My expertise is in the areas of: . childbirth and maternity services . women's health . poverty and social exclusion . illegal drug use . health issues in a globalised world . health care delivery . the uses and problems of risk in scientific discourses . retrieving democratic participation at local levels I have a very strong commitment to using my role as an academic to be an engaged 'public intellectual' responsive to the need for social transformation, social justice, and analysing and mitigating what the sociologist Pierre Bourdieu has termed 'suffering in contemporary society'. I endeavour to keep these core objectives to the fore in my research agenda. My research has entailed bringing the material impacts of unmet personal and social need into sharp focus for use in the policy-making and teaching arenas where these issues should receive scrupulous evidence-based attention. I have huge experience in generating research proposals in accordance with funders' requirements. I can also attract funding for projects that fall outside commissioned research, but which can produce innovative work, such as the Motherhood and Drugs project based in Dublin's north inner city which focused on local democratic process, funded by the Joseph Rowntree Charitable Trust and Katherine Howard Foundation. My most recent work in this area has been for the North Inner City Drugs Task Force, a research project exploring the need for greater accountability in benchmarks to measure state actions on illegal drug use and social inclusion. I have an established reputation for my work on childbirth and new motherhood in Ireland and internationally. I am currently working to develop research with a team based in the Rotunda Hospital to explorer women's experiences of non-mainstream antenatal care. I have maintained and developed strong ongoing collaborative international research links. I am a member of the EU-wide research network, 'Childbirth Cultures, Contexts, and Consequences' coordinated from UCLAN in the UK. I also carry out joint research activities with the University of California, Santa Barbara, Women's Studies Department and the Birth Project Group (University of Edinburgh, Napier University and the Birth Resource Centre, Edinburgh). Between 2003 and 2007, I completed two major studies for the Crisis Pregnancy Agency (the first with my colleague, Dr Laury Oaks, an anthropologist from University of California, Santa Barbara), on young Irish women's decision-making on sex, fertility and childbearing, a project which explored the major changes in attitudes of Irish society about sex. The project was located in the School of Nursing and Midwifery Studies, TCD. Findings from this project have relevance for the debate on the future of motherhood and the family, an issue that has emerged as a mainstream concern in many post-industrial societies and one on which I have also published. Dr Oaks and I are currently working to complete the book that follows from this research, The Sally Gardens: Women, Sex and Motherhood in Ireland. As a result of that work, I secured two further research projects on women and sexuality, carried out with my colleague Professor Agnes Higgins.

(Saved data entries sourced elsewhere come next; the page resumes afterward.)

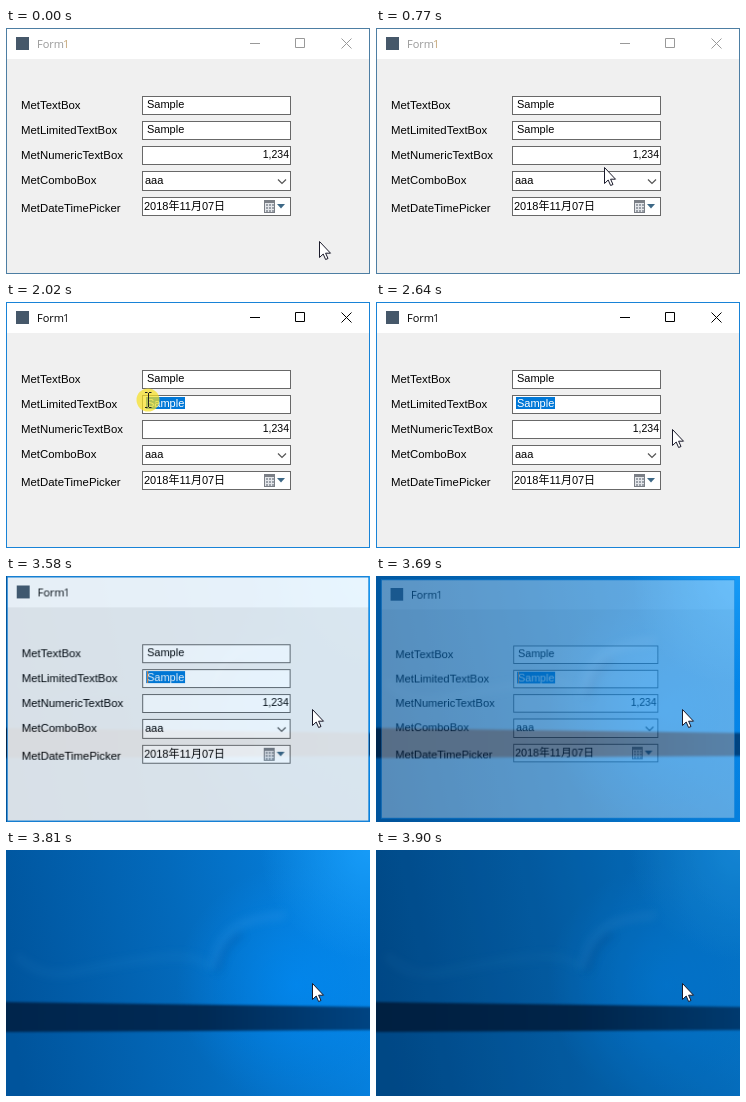
An HTML page with a canvas that plays this animation: 364 px wide and 246 px high, repeating every 4010 ms.

```html
<!DOCTYPE html>
<html lang="ja">
<head>
<meta charset="utf-8">
<title>Form1</title>
<style>
html, body { margin: 0; width: 364px; height: 246px; overflow: hidden; }
canvas { display: block; }
</style>
</head>
<body>
<canvas id="stage" width="364" height="246"></canvas>
<script>
const W = 364, H = 246, LOOP = 4010, CLOSE = 3580;
const screen2d = document.getElementById('stage').getContext('2d');

function layer() {
  const c = document.createElement('canvas');
  c.width = W;
  c.height = H;
  return c.getContext('2d');
}
const form = layer(), desk = layer();

// Moments at which the picture may change: [first, last, count]
const steps = [
  [0, 0, 1], [530, 1010, 7], [1080, 1320, 4], [1470, 1560, 2], [1710, 2170, 7],
  [2260, 2710, 7], [2800, 2800, 1], [3190, 3190, 1], [CLOSE, CLOSE, 1],
  [3690, 3690, 1], [3740, 3740, 1], [3810, 3810, 1], [3900, 3900, 1]
].flatMap(([a, b, n]) => Array.from({ length: n },
  (_, i) => n > 1 ? Math.round((a + (b - a) * i / (n - 1)) / 10) * 10 : a));

// Pointer path: [time, x, y]
const path = [
  [450, 313, 212], [770, 228, 138], [1010, 140, 122], [1160, 140, 122],
  [1320, 259, 124], [1560, 182, 103], [1710, 195, 104], [2020, 142, 98],
  [2090, 112, 95], [2170, 112, 95], [2640, 296, 126], [2710, 305, 131], [2800, 306, 132]
];

const within = (v, a, b) => v >= a && v <= b;

function pointerAt(t) {
  const i = path.findIndex(k => k[0] >= t);
  if (i < 0) return path[path.length - 1].slice(1);
  if (i === 0) return path[0].slice(1);
  const [t0, x0, y0] = path[i - 1], [t1, x1, y1] = path[i];
  const p = (t - t0) / (t1 - t0);
  return [Math.round(x0 + (x1 - x0) * p), Math.round(y0 + (y1 - y0) * p)];
}

function rect(c, color, x, y, w, h) {
  c.fillStyle = color;
  c.fillRect(x, y, w, h);
}

function text(c, str, x, y, size = 11, color = '#000', align = 'left') {
  c.font = `${size}px "Liberation Sans", "Noto Sans CJK JP", sans-serif`;
  c.textAlign = align;
  c.fillStyle = color;
  c.fillText(str, x, y);
}

function stroke(c, color, d, width = 1) {
  c.strokeStyle = color;
  c.lineWidth = width;
  c.stroke(new Path2D(d));
}

function glow(c, rgb, alpha, x, y, r) {
  const g = c.createRadialGradient(x, y, 0, x, y, r);
  g.addColorStop(0, `rgba(${rgb},${alpha})`);
  g.addColorStop(1, `rgba(${rgb},0)`);
  rect(c, g, 0, 0, W, H);
}

function paintDesktop(c) {
  const g = c.createLinearGradient(0, 150, W, 80);
  g.addColorStop(0, '#00549c');
  g.addColorStop(.5, '#036abc');
  g.addColorStop(1, '#0684e4');
  rect(c, g, 0, 0, W, H);
  glow(c, '0,144,255', .55, 290, 135, 120);
  glow(c, '30,165,255', .7, W, 0, 110);

  c.filter = 'blur(4px)';
  stroke(c, 'rgba(120,195,255,.13)', 'M207 118C214 76 240 68 280 65', 8);
  stroke(c, 'rgba(120,195,255,.06)', 'M10 105Q35 130 70 122T150 108T204 120', 8);
  stroke(c, 'rgba(0,60,130,.25)', 'M212 122Q216 96 236 84', 5);

  const band = c.createLinearGradient(0, 0, W, 0);
  band.addColorStop(0, '#00254c');
  band.addColorStop(.55, '#002a55');
  band.addColorStop(1, '#004482');
  c.filter = 'blur(.8px)';
  c.fillStyle = band;
  c.fill(new Path2D('M-9 152L373 157V180L-9 182Z'));
  c.filter = 'none';
}

function paintForm(c, t) {
  const active = t >= 1080;
  const ink = active ? '#000' : '#999';
  rect(c, active ? '#1883d7' : '#4d7ea3', 0, 0, W, H);
  rect(c, '#fff', 1, 1, W - 2, 30);
  rect(c, '#f0f0f0', 1, 31, W - 2, H - 32);

  rect(c, '#46586a', 10, 9, 13, 13);
  c.font = '11px "Open Sans", sans-serif';
  c.textAlign = 'left';
  c.fillStyle = ink;
  c.fillText('Form', 31, 20);
  c.fillStyle = active ? '#222' : '#c4a678';
  c.fillText('1', 57, 20);
  // The caption buttons vanish as soon as the window closes
  if (t < CLOSE) stroke(c, ink, 'M244 15.5h10M289.5 10.5h9v9h-9zM335.5 10.5l10 10M345.5 10.5l-10 10');

  const labels = [['TextBox', 81], ['LimitedTextBox', 106], ['NumericTextBox', 131],
    ['ComboBox', 156], ['DateTimePicker', 184]];
  labels.forEach(([name, y], i) => {
    text(c, 'Met' + name, 15, y, 11.4);
    const top = 68 + i * 25 + (i > 3);
    rect(c, '#686868', 136, top, 149, i === 3 ? 20 : 19);
    rect(c, '#fff', 137, top + 1, 147, i === 3 ? 18 : 17);
  });
  text(c, 'Sample', 141, 80);
  text(c, 'Sample', 141, 105);
  text(c, '1,234', 283, 130, 10.5, '#000', 'right');
  text(c, 'aaa', 139, 156);
  text(c, '2018年11月07日', 138, 182);

  stroke(c, '#555', 'M272 151.5l4 4l4 -4', 1.2);
  rect(c, '#7b7f86', 258, 172, 11, 13);
  rect(c, '#e4e6ea', 259, 175, 9, 9);
  for (let i = 0; i < 9; i++)
    rect(c, '#9aa0a8', 260 + i % 3 * 3, 176 + Math.floor(i / 3) * 3, 2, 2);
  c.fillStyle = '#3d6886';
  c.fill(new Path2D('M271 176h8l-4 4.5z'));

  if (t >= 1710) paintSelection(c, t);
}

function paintSelection(c, t) {
  const letter = 39 / 6;
  const x = t >= 2020 ? 140 : pointerAt(t)[0];
  const from = 140 + Math.min(6, Math.max(0, Math.round((x - 140) / letter))) * letter;
  c.save();
  c.beginPath();
  c.rect(from, 95, 179 - from, 12);
  c.clip();
  rect(c, '#0078d7', 140, 95, 39, 12);
  text(c, 'Sample', 141, 105, 11, '#fff');
  c.restore();
  if (within(t, 2090, 2639) || t >= 3190) rect(c, '#ff8728', 141, 95, 1, 12);
}

function paintPointer(c, t) {
  const [x, y] = pointerAt(t);
  const pressed = within(t, 1080, 1160) || within(t, 1710, 2090);
  const overField = within(x, 136, 285) && [68, 93, 118].some(top => within(y, top, top + 18));
  c.save();
  c.translate(x, y);
  if (pressed) {
    c.fillStyle = 'rgba(246,224,36,.72)';
    c.beginPath();
    c.arc(0, 0, 11.5, 0, 7);
    c.fill();
  }
  if (pressed || overField) {
    stroke(c, '#222', 'M-3 -7.5h2.5M1 -7.5h2.5M.5 -7v14M-3 7.5h2.5M1 7.5h2.5');
  } else {
    const arrow = 'M.5 1.5V17.5L4.2 14L6.6 19.5L9 18.5L6.6 13.2H11.5Z';
    c.fillStyle = '#fff';
    c.fill(new Path2D(arrow));
    stroke(c, '#1a1a2a', arrow);
  }
  c.restore();
}

function frame(now) {
  const clock = now % LOOP;
  const t = steps.filter(s => s <= clock).pop();
  const c = screen2d;
  c.drawImage(desk.canvas, 0, 0);
  const alpha = t < CLOSE ? 1 : Math.max(0, 1 - (t - 3560) / 203);
  if (alpha > 0) {
    paintForm(form, t);
    const k = 1 - .041 * (1 - alpha);
    c.globalAlpha = alpha;
    c.drawImage(form.canvas, W * (1 - k) / 2, H * (1 - k) / 2, W * k, H * k);
    c.globalAlpha = 1;
  }
  if (t >= 3900) rect(c, 'rgba(0,0,0,.15)', 0, 0, W, H);
  paintPointer(c, t);
  requestAnimationFrame(frame);
}

paintDesktop(desk);
requestAnimationFrame(frame);
</script>
</body>
</html>
```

I have broadened the scope of my initial investigations on risk and obstetric science to examine problems within contemporary science regarding risk creation and how civil societies are attempting to make sense of health problems and health risks. I have published work on the problems set by BSE (bovine spongiform encephalopathy) and FMD (foot and mouth disease). I was invited to present a paper at the TEAGASC international conference on food safety in 2004. My most recent work on risk centres on the problems and limitations of science and technology in responding to risk. I have participated as principal investigator or co-investigator ontwo proposals on the social meanings of breast cancer.